Saved entries:
_ _ _
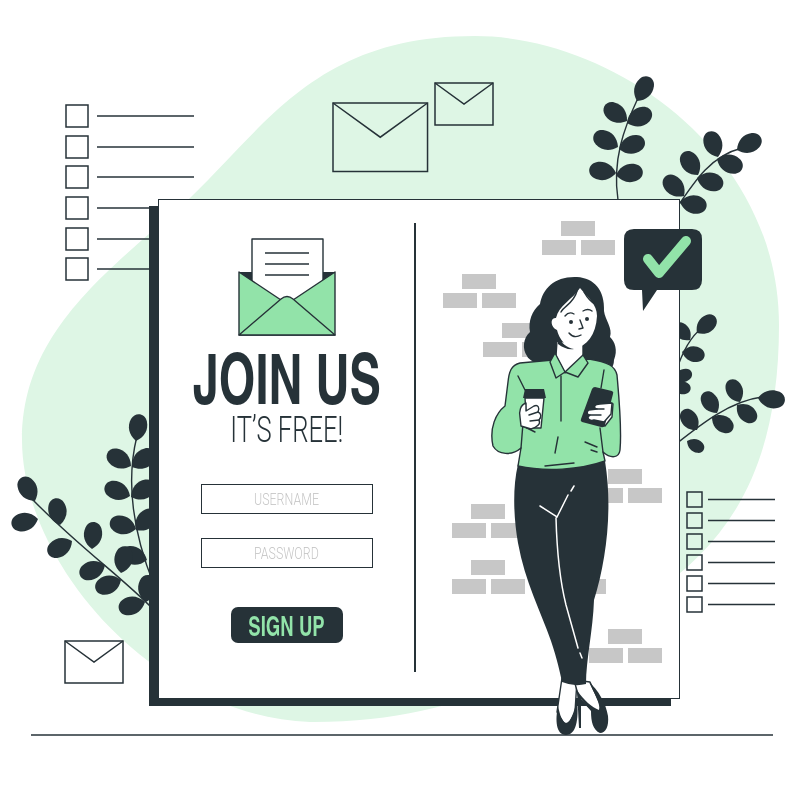
<!DOCTYPE html>
<html lang="en">
<head>
<meta charset="utf-8">
<title>Join us</title>
<style>
:root {
  --ink: #263238;
  --green: #92e3a9;
  --mint: #def6e5;
  --brick: #c7c7c7;
  --hint: #c4c4c4;
  --paper: #fff;
  --condensed: "TeX Gyre Heros Cn", "Liberation Sans", sans-serif;
  --light: Roboto, "Open Sans", sans-serif;
}
* { box-sizing: border-box; margin: 0; }
html, body { width: 800px; height: 800px; overflow: hidden; background: var(--paper); }
.canvas { position: relative; width: 800px; height: 800px; overflow: hidden; color: var(--ink); }
.layer { position: absolute; left: 0; top: 0; display: block; }
.outline { fill: none; stroke: var(--ink); stroke-width: 1.5; }
.thin { fill: none; stroke: var(--ink); stroke-width: 1.4; stroke-linecap: round; stroke-linejoin: round; }
.ink { fill: var(--ink); }
.skin { fill: var(--paper); stroke: var(--ink); stroke-width: 1.4; stroke-linejoin: round; }
.shirt { fill: var(--green); stroke: var(--ink); stroke-width: 1.4; stroke-linejoin: round; }
.crease { fill: none; stroke: var(--paper); stroke-width: 1.5; stroke-linecap: round; }
.panel {
  position: absolute; left: 158px; top: 199px; width: 522px; height: 500px;
  display: flex; background: var(--paper); border: 1.4px solid var(--ink);
  box-shadow: -9px 7px 0 var(--ink);
}
.signup { width: 255px; padding-top: 38px; display: flex; flex-direction: column; align-items: center; }
.divider { width: 2px; margin: 23px 0 26px; background: var(--ink); }
.letter { display: block; flex: none; }
.title, .subtitle, .field span, .button span { white-space: nowrap; }
.title { margin-top: 9px; height: 60px; font: 700 70px/60px var(--condensed); transform: scaleX(.82); }
.subtitle { margin-top: 6px; height: 36px; font: 300 36.5px/36px var(--light); transform: scaleX(.7); }
.field {
  width: 172px; height: 30px; display: flex; align-items: center; justify-content: center;
  border: 1.4px solid var(--ink); color: var(--hint); font: 300 17px/28px var(--light);
}
.field span { transform: scaleX(.73); }
.username { margin-top: 36px; }
.password { margin-top: 24px; }
.button {
  margin-top: 39px; width: 112px; height: 36px; border-radius: 7px; background: var(--ink);
  display: flex; align-items: center; justify-content: center;
  color: var(--green); font: 700 27px/36px var(--condensed); text-decoration: none;
}
.button span { transform: scaleX(.84); }
</style>
</head>
<body>
<main class="canvas">
  <svg class="layer" width="800" height="800" viewBox="0 0 800 800" aria-hidden="true">
    <defs>
      <path id="leaf" class="ink" d="M0 0C-8 -5 -11 -13 -8 -21C-5 -29 5 -29 8 -21C11 -13 8 -5 0 0Z"/>
      <g id="envelope" class="outline">
        <rect width="58" height="42" vector-effect="non-scaling-stroke"/>
        <path d="M0 0L29 21L58 0" vector-effect="non-scaling-stroke"/>
      </g>
      <g id="list-row" class="outline">
        <rect width="22" height="22"/>
        <path d="M31 11H128"/>
      </g>
      <g id="short-row" class="outline">
        <rect width="15" height="15"/>
        <path d="M21 7.5H88"/>
      </g>
    </defs>

    <path id="blob" fill="var(--mint)" d="M475 36C610 36 779 150 779 325C779 460 735 540 650 595C560 660 470 723 310 722C150 715 22 560 22 440C22 330 110 270 190 198C270 120 320 36 475 36Z"/>

    <g id="checklist">
      <use href="#list-row" x="66" y="105"/>
      <use href="#list-row" x="66" y="136"/>
      <use href="#list-row" x="66" y="166"/>
      <use href="#list-row" x="66" y="197"/>
      <use href="#list-row" x="66" y="228"/>
      <use href="#list-row" x="66" y="258"/>
    </g>
    <g id="short-checklist">
      <use href="#short-row" x="687" y="492"/>
      <use href="#short-row" x="687" y="513"/>
      <use href="#short-row" x="687" y="534"/>
      <use href="#short-row" x="687" y="555"/>
      <use href="#short-row" x="687" y="576"/>
      <use href="#short-row" x="687" y="597"/>
    </g>

    <use href="#envelope" transform="translate(333 103) scale(1.63)"/>
    <use href="#envelope" x="435" y="83"/>
    <use href="#envelope" x="65" y="641"/>

    <g id="branch-top">
      <path class="thin" d="M638 98C624 128 612 160 618 200"/>
      <use href="#leaf" transform="translate(637 101) rotate(28)"/>
      <use href="#leaf" transform="translate(627 121) rotate(-55)"/>
      <use href="#leaf" transform="translate(627 123) rotate(65)"/>
      <use href="#leaf" transform="translate(618 147) rotate(-62)"/>
      <use href="#leaf" transform="translate(619 149) rotate(72)"/>
      <use href="#leaf" transform="translate(616 173) rotate(-82)"/>
      <use href="#leaf" transform="translate(616 175) rotate(82)"/>
    </g>
    <g id="branch-top-right">
      <path class="thin" d="M742 148C710 156 694 182 674 212"/>
      <use href="#leaf" transform="translate(737 150) rotate(62)"/>
      <use href="#leaf" transform="translate(718 157) rotate(-20)"/>
      <use href="#leaf" transform="translate(717 159) rotate(110)"/>
      <use href="#leaf" transform="translate(698 175) rotate(-32)"/>
      <use href="#leaf" transform="translate(697 178) rotate(105)"/>
      <use href="#leaf" transform="translate(684 196) rotate(-45)"/>
      <use href="#leaf" transform="translate(680 202) rotate(100)"/>
    </g>
    <g id="branch-middle-right">
      <path class="thin" d="M702 328Q686 340 676 372"/>
      <use href="#leaf" transform="translate(697 333) rotate(48) scale(.9)"/>
      <use href="#leaf" transform="translate(690 340) rotate(-42) scale(.8)"/>
      <use href="#leaf" transform="translate(682 352) rotate(100) scale(.85)"/>
      <use href="#leaf" transform="translate(674 379) rotate(70) scale(.7)"/>
      <use href="#leaf" transform="translate(672 386) rotate(100) scale(.7)"/>
    </g>
    <g id="branch-lower-right">
      <path class="thin" d="M762 397C730 401 700 425 676 444"/>
      <use href="#leaf" transform="translate(758 398) rotate(95)"/>
      <use href="#leaf" transform="translate(740 402) rotate(-25) scale(.9)"/>
      <use href="#leaf" transform="translate(737 405) rotate(130) scale(.9)"/>
      <use href="#leaf" transform="translate(717 413) rotate(-32) scale(.9)"/>
      <use href="#leaf" transform="translate(712 417) rotate(122) scale(.9)"/>
      <use href="#leaf" transform="translate(697 430) rotate(-35) scale(.9)"/>
      <use href="#leaf" transform="translate(687 441) rotate(118) scale(.7)"/>
    </g>
    <g id="branch-left-upright">
      <path class="thin" d="M137 436C126 480 132 530 154 585"/>
      <use href="#leaf" transform="translate(136 441) rotate(8)"/>
      <use href="#leaf" transform="translate(131 466) rotate(-60)"/>
      <use href="#leaf" transform="translate(132 467) rotate(55)"/>
      <use href="#leaf" transform="translate(130 496) rotate(-68)"/>
      <use href="#leaf" transform="translate(131 497) rotate(60)"/>
      <use href="#leaf" transform="translate(136 529) rotate(-74)"/>
      <use href="#leaf" transform="translate(136 530) rotate(45)"/>
      <use href="#leaf" transform="translate(147 560) rotate(-72)"/>
    </g>
    <g id="branch-left-low">
      <path class="thin" stroke-width="2" d="M156 612C120 575 82 550 32 499"/>
      <use href="#leaf" transform="translate(35 501) rotate(-30)"/>
      <use href="#leaf" transform="translate(38 519) rotate(-102)"/>
      <use href="#leaf" transform="translate(60 525) rotate(-10)"/>
      <use href="#leaf" transform="translate(72 541) rotate(-118)"/>
      <use href="#leaf" transform="translate(92 549) rotate(4)"/>
      <use href="#leaf" transform="translate(105 565) rotate(-112)"/>
      <use href="#leaf" transform="translate(121 573) rotate(10)"/>
      <use href="#leaf" transform="translate(121 580) rotate(-110)"/>
      <use href="#leaf" transform="translate(145 602) rotate(-105)"/>
      <use href="#leaf" transform="translate(146 602) rotate(5)"/>
    </g>
    <path id="ground" class="outline" d="M31 735H773"/>
  </svg>

  <section class="panel">
    <div class="signup">
      <svg class="letter" width="98" height="99" viewBox="0 0 98 99" aria-hidden="true">
        <path class="ink" d="M1 34H97V97H1Z"/>
        <path class="skin" d="M14 1H85V52L50 74L14 52Z"/>
        <path class="outline" d="M27 15H71M27 26H71M27 37H71"/>
        <path class="shirt" d="M1 34L49 66L97 34V97H1Z"/>
        <path class="shirt" d="M1 97L43 61Q49 56 55 61L97 97Z"/>
      </svg>
      <h1 class="title">JOIN US</h1>
      <p class="subtitle">IT’S FREE!</p>
      <div class="field username"><span>USERNAME</span></div>
      <div class="field password"><span>PASSWORD</span></div>
      <a class="button" href="#"><span>SIGN UP</span></a>
    </div>
    <div class="divider"></div>
  </section>

  <svg class="layer" width="800" height="800" viewBox="0 0 800 800" role="img" aria-label="Woman with coffee and phone leaning by a brick wall">
    <defs>
      <g id="bricks" fill="var(--brick)">
        <rect x="19" width="34" height="15"/>
        <rect y="19" width="34" height="15"/>
        <rect x="39" y="19" width="34" height="15"/>
      </g>
    </defs>
    <g id="wall">
      <use href="#bricks" x="542" y="221"/>
      <use href="#bricks" x="443" y="274"/>
      <use href="#bricks" x="483" y="323"/>
      <use href="#bricks" x="589" y="469"/>
      <use href="#bricks" x="452" y="504"/>
      <use href="#bricks" x="452" y="560"/>
      <use href="#bricks" x="589" y="629"/>
      <rect x="572" y="579" width="34" height="15" fill="var(--brick)"/>
    </g>

    <g id="feet">
      <path class="skin" d="M562 678L557 712L567 728L575 712L577 680Z"/>
      <path class="ink" d="M558 706C555 720 556 735 566 735C576 735 579 720 577 700C574 712 571 722 566 723C561 721 560 714 558 706Z"/>
      <path class="skin" d="M574 680L579 698L598 716L602 708L590 682Z"/>
      <path class="ink" d="M589 682C598 690 606 703 608 716C609 726 606 733 600 733C593 730 591 722 591 711L581 699V728H579L577 690C584 701 592 707 599 710C601 704 594 693 589 682Z"/>
    </g>

    <path id="trousers" class="ink" d="M518 464C512 490 514 520 518 543C525 582 541 612 551 641C557 659 560 672 562 682Q574 687 586 684C586 660 593 630 594 600C606 562 613 510 605 461Z"/>
    <path class="crease" d="M540 506L557 517L568 495M571 491L574 486M556 518C557 555 561 585 566 605L578 648M580 653L582 658"/>

    <path id="hair" class="ink" d="M577 277C555 276 543 288 540 304C532 311 528 321 530 332C523 338 522 349 527 356C530 363 545 366 560 361L596 372C606 374 614 370 614 360C618 350 615 342 610 337C613 328 605 320 604 311C605 290 594 278 577 277Z"/>

    <g id="shirt">
      <path class="shirt" d="M553 360L520 363C511 365 509 372 508 382L505 406C496 413 489 428 493 446C498 455 512 456 521 448L518 466C545 472 580 470 605 461L603 452C611 459 619 458 620 450C622 428 619 398 617 375C615 366 608 362 589 359Z"/>
      <path class="thin" d="M518 376L525 390M523 423L521 448M523 426L535 432M561 376V421M558 437L555 453M604 370L601 388M600 428L603 452M597 447L585 442M597 452L591 450M545 466L574 463"/>
    </g>

    <g id="head">
      <path class="skin" d="M557 341L556 356L565 373L583 358V344Z"/>
      <path class="shirt" d="M555 353L550 362L556 378L565 372Z"/>
      <path class="shirt" d="M583 355L565 372L578 377L588 363Z"/>
      <path fill="var(--paper)" d="M580 288C572 300 559 305 556 318C550 317 550 327 557 330C559 339 566 347 574 349C587 346 596 335 597 316C597 304 588 298 580 288Z"/>
      <path class="ink" d="M574 349C567 348 561 343 558 336V344C563 348 569 350 574 349Z"/>
      <circle class="ink" cx="571" cy="322" r="2"/>
      <circle class="ink" cx="587" cy="319" r="2"/>
      <path class="thin" d="M565 316Q569 311 574 314M583 311Q588 308 592 311M580 320L583 328L579 329M569 333Q574 339 581 335"/>
      <path class="thin" d="M577 291C574 303 564 306 561 312M584 292Q589 301 596 305"/>
    </g>

    <g id="coffee">
      <path class="skin" d="M525 398H544L541 428H527Z"/>
      <path class="ink" d="M525 389H544L546 398H523Z"/>
      <path class="skin" d="M526 403C520 405 519 412 520 417L521 426L531 429C537 427 541 424 539 420C542 417 541 413 538 412C540 408 538 404 534 406L526 411Z"/>
      <path class="thin" d="M538 412L529 415M539 420L530 421"/>
    </g>
    <g id="phone">
      <path class="skin" d="M605 401L613 404L612 417L605 426L595 422Z"/>
      <path class="ink" d="M595 387L612 391Q614 392 613 394L605 425Q604 428 601 427L582 422Q580 421 581 419L592 389Q593 387 595 387Z"/>
      <path class="skin" d="M612 403L600 404C594 404 593 408 597 409L589 410C586 412 587 415 590 415L588 417C588 420 591 421 594 420L604 422L611 414Z"/>
      <path class="thin" d="M597 409L604 409M590 415L601 415"/>
    </g>

    <g id="confirmation">
      <path class="ink" d="M634 229H692Q702 229 702 239V280Q702 290 692 290H657L643 311L642 290H634Q624 290 624 280V239Q624 229 634 229Z"/>
      <path fill="none" stroke="var(--green)" stroke-width="10" stroke-linecap="round" stroke-linejoin="round" d="M648 259L659 273L686 241"/>
    </g>
  </svg>
</main>
</body>
</html>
_ _ _
**TASK DESCRIPTION**
In the records above, find each line that holds the word "fill"; copy all such lines.

**WRITTEN RESPONSE**
.outline { fill: none; stroke: var(--ink); stroke-width: 1.5; }
.thin { fill: none; stroke: var(--ink); stroke-width: 1.4; stroke-linecap: round; stroke-linejoin: round; }
.ink { fill: var(--ink); }
.skin { fill: var(--paper); stroke: var(--ink); stroke-width: 1.4; stroke-linejoin: round; }
.shirt { fill: var(--green); stroke: var(--ink); stroke-width: 1.4; stroke-linejoin: round; }
.crease { fill: none; stroke: var(--paper); stroke-width: 1.5; stroke-linecap: round; }
    <path id="blob" fill="var(--mint)" d="M475 36C610 36 779 150 779 325C779 460 735 540 650 595C560 660 470 723 310 722C150 715 22 560 22 440C22 330 110 270 190 198C270 120 320 36 475 36Z"/>
      <g id="bricks" fill="var(--brick)">
      <rect x="572" y="579" width="34" height="15" fill="var(--brick)"/>
      <path fill="var(--paper)" d="M580 288C572 300 559 305 556 318C550 317 550 327 557 330C559 339 566 347 574 349C587 346 596 335 597 316C597 304 588 298 580 288Z"/>
      <path fill="none" stroke="var(--green)" stroke-width="10" stroke-linecap="round" stroke-linejoin="round" d="M648 259L659 273L686 241"/>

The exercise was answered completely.